**Exercise instructions**
Take the entries below and print, exactly, the stretch from the line containing "relative; width: 375px;" through the line containing "16px; font-weight: 700;", both included.

**Collected data**

* * * * * * *

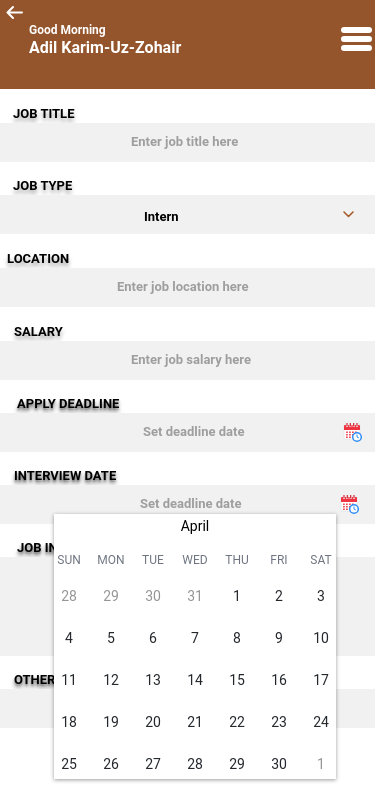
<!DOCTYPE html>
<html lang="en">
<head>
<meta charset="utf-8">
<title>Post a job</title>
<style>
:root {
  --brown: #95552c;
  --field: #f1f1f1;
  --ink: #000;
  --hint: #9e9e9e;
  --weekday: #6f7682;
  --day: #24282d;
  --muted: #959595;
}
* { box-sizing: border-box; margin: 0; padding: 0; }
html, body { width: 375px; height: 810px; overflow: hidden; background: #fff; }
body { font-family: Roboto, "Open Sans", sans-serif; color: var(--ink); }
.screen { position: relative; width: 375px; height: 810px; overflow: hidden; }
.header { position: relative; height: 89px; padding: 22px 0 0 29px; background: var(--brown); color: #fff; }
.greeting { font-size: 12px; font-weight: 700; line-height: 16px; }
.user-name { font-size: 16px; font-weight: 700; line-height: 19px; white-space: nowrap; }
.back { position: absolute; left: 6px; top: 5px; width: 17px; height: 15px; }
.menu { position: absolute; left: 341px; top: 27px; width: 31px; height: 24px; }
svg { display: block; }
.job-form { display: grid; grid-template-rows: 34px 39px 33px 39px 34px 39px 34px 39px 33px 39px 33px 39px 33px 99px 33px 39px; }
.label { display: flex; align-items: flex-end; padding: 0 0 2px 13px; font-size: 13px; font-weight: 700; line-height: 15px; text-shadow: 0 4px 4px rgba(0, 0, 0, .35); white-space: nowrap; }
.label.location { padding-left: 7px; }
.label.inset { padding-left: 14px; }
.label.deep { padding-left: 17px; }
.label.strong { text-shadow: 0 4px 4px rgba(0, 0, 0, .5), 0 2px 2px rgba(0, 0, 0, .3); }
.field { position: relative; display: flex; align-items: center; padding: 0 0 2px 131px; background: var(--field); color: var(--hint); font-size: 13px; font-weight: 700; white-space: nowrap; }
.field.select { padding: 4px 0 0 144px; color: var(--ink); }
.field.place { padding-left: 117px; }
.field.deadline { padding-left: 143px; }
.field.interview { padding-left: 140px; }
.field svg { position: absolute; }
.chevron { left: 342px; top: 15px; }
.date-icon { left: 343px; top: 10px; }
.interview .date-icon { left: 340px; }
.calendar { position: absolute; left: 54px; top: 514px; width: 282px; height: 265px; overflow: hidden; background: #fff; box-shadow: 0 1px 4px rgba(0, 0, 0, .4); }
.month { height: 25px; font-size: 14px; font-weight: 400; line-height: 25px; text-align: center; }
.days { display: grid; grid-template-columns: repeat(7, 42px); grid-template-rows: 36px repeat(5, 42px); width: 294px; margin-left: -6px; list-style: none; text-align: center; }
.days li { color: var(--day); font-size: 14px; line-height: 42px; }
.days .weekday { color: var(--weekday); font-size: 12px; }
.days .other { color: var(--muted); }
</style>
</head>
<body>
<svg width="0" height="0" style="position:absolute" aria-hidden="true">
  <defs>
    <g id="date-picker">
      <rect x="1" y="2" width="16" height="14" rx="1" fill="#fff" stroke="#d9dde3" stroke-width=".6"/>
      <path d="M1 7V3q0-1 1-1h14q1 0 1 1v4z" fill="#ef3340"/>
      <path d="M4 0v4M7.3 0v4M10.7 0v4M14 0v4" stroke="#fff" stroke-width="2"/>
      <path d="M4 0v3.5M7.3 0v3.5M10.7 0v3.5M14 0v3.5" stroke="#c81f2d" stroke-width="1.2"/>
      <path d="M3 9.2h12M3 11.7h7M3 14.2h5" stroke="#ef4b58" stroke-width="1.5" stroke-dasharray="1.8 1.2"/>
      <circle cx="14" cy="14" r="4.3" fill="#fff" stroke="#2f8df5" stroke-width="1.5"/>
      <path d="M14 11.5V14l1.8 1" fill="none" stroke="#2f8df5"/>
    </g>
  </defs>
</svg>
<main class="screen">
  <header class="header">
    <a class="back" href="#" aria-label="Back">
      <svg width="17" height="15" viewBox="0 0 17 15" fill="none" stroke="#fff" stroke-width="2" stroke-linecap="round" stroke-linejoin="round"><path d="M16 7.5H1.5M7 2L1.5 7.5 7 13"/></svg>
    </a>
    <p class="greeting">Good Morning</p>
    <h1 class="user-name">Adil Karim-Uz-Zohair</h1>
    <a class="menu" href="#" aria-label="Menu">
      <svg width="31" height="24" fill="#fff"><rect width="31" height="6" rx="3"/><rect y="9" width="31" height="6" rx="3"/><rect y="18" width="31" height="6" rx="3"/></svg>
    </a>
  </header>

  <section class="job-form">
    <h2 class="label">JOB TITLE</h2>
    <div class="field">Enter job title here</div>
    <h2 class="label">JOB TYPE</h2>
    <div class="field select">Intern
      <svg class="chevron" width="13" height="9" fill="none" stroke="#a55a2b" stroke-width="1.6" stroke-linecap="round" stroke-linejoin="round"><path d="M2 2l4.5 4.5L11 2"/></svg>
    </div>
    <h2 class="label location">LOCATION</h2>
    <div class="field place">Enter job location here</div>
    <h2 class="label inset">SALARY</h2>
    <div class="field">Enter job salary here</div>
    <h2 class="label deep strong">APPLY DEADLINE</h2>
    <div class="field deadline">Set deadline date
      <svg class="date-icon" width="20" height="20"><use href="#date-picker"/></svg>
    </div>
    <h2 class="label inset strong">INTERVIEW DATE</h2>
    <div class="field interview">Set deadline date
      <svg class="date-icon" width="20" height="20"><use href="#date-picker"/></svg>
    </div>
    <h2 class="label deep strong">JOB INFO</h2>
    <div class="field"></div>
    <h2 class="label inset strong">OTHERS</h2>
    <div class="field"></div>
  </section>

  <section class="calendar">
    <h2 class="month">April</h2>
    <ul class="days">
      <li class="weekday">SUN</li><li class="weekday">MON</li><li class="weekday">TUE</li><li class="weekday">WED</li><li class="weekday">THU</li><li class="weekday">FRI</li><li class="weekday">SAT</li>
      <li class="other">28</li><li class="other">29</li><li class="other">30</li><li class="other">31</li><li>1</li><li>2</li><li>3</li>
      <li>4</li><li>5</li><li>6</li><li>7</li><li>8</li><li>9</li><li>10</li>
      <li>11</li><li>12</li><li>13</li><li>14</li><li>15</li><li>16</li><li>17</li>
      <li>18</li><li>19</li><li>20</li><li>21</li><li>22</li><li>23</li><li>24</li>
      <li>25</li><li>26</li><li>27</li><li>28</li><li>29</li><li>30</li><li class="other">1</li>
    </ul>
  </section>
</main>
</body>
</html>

* * * * * * *

**Reply**
.screen { position: relative; width: 375px; height: 810px; overflow: hidden; }
.header { position: relative; height: 89px; padding: 22px 0 0 29px; background: var(--brown); color: #fff; }
.greeting { font-size: 12px; font-weight: 700; line-height: 16px; }
.user-name { font-size: 16px; font-weight: 700; line-height: 19px; white-space: nowrap; }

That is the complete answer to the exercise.